Pakistan and Romania continued to serve as important avenues for Sino-American rapprochement (see Document 20). President Richard Nixon met with Romanian President Nicolae Ceausescu in Washington on October 26 between 11 a.m. and 1 p.m. At this meeting. Nixon reiterated his interested in moving the Sino-American talks out of Warsaw. He acknowledged that U.S. ties to the Nationalist government on Taiwan “was a problem of great difficulty” and observed that the United States sought “independent relations with each [the Soviet Union and China], not directed against the other. The President added that this seems to be President Ceausescu’s viewpoint as well.” Nixon concluded that he hoped Romania could serve as a “peacemaker” by talking to both parties. The memorandum of conversation is in National Archives, Nixon Presidential Materials, NSC Files, Box 703, Country Files, Europe, Romania, Vol. III and scheduled for publication in Foreign Relations, 1969–1976, volume XXIX.

Kissinger reiterated these points in his October 27 meeting wit. Ceausescu, emphasizing that “We are prepared to set up channels to the People’s Republic of China which are free from any outside pressures and free from any questions of prestige. If the leaders of the People’s Republic of China want to tell us something through you and your Ambassador brings the communication to me, I can assure you that such communication will be confined to the White House.” (Memorandum of conversation, October 27; National Archives, Nixon Presidential Materials, NSC Files, Box 1024, Presidential/HAK Memcons, HAK/President Ceausescu [Oct. 27, 1970])

Kissinger, he stated that the Chinese were interested in expanding their involvement in international affairs. Macovescu offered few specifics, stating only that the Chinese were willing to have relations and “make efforts.” His information was based on a meeting between Chinese Premier Chou En-lai and Romanian Prime Minister Ion Gheorghe Maurer, who stopped in Peking while returning to Romania after Ho Chi Minh’s [Page 240]funeral. (Ibid., Box 704, Country Files, Europe, Romania, Macovescu) In a telephone conversation with Nixon at 6:40 p.m. on December 17, Kissinger related that the Chinese were “interested in normal relations with the West and us but nothing specific.” They also discussed the need for secrecy in these efforts: “P [The President] said my view is that I wouldn’t tell them [the Soviets] anything. P said if I were the State Department I would just let them guess. P said we have to have our own private contacts on these—we can’t count on State. P said anything we do important has to be done privately. K [Kissinger] agreed.” (Extracts of a telephone conversation between Kissinger an. Nixon, December 17; ibid.) These extracts were prepared by Kissinger’s staff.

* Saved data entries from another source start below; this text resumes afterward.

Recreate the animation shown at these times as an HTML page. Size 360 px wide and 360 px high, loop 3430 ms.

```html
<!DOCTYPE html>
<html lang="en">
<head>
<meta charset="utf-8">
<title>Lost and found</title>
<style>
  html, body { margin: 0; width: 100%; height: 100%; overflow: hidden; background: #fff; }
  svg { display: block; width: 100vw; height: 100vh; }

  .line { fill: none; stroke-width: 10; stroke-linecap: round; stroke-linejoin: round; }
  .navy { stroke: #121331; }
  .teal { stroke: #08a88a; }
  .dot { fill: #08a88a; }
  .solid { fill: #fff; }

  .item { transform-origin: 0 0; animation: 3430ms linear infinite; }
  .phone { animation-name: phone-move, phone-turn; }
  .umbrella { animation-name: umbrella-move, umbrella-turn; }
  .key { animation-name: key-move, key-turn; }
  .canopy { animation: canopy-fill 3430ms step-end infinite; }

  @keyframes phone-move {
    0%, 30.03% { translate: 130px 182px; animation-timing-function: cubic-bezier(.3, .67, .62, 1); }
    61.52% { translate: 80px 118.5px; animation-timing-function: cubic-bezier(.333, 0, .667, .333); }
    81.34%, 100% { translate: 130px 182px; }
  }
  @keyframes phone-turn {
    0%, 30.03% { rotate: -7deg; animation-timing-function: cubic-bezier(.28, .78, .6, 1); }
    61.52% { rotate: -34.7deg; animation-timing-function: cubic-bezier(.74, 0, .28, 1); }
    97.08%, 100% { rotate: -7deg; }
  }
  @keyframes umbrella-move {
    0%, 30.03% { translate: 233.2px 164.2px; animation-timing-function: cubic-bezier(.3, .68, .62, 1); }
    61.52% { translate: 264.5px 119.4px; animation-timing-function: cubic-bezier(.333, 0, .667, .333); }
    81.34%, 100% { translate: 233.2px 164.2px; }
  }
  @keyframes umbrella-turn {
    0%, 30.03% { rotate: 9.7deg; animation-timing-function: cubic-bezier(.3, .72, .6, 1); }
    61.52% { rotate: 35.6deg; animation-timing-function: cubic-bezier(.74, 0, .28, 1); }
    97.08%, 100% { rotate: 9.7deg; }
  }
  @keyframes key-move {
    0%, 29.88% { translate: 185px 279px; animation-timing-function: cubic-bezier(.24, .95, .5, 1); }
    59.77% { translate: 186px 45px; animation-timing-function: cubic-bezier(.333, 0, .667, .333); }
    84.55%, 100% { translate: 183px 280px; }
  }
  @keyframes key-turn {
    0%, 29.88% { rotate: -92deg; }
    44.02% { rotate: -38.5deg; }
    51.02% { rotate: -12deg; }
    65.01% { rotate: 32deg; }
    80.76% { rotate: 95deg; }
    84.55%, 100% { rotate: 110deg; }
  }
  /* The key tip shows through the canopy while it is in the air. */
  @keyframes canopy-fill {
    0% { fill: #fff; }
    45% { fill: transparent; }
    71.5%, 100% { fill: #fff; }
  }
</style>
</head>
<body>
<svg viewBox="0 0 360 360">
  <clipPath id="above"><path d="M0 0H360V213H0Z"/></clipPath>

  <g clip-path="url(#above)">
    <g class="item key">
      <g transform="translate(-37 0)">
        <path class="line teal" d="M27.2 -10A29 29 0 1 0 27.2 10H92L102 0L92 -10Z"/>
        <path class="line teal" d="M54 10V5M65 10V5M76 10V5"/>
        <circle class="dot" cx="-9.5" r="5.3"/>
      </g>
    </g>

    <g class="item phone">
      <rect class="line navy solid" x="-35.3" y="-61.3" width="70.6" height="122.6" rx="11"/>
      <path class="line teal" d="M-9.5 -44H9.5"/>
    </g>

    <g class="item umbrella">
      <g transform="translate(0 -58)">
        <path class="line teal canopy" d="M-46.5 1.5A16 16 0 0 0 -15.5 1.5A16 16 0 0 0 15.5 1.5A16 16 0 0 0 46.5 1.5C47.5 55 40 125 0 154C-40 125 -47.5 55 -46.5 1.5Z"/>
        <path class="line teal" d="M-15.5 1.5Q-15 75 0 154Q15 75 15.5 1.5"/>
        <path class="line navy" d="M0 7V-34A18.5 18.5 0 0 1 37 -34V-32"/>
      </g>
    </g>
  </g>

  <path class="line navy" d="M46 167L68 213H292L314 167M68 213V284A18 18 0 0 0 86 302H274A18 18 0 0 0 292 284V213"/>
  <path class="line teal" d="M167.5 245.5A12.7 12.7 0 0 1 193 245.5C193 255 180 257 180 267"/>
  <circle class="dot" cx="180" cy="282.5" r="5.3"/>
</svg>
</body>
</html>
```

Even more promising was contact through Pakistan. In an October 25 meeting among Nixon, Kissinger, and Pakistani President Yahya Khan at the White House, Nixon declared that “It is essential that we open negotiations with China. Whatever our relations with the USSR or what announcements are made I want you to know the following: 1) we will make no condominium against China and we want them to know it whatever may be put out; 2) we will be glad to send Murphy or Dewey to Peking and to establish links secretly.” (Memorandum of conversation, October 25; Library of Congress, Manuscript Division. Kissinger Papers, Memcons, 1970 Presidential File) See Foreign Relations, 1969–1976, volume E–7, Document 90 for the full text. Two versions of this document exist. The slightly shorter version does not contain any of the specific proposals for sending envoys to China. This edited record of the NixonYahya meeting was forwarded to the Department of State and Ambassador Farland. (National Archives, RG 59, S/P Files: Lot 77 D 112, Policy Planning Staff, Director’s Files, Winston Lord Chronology, November 1970) See Documents 98, 99, and 100 for further information on Sino-American contact through Pakistan.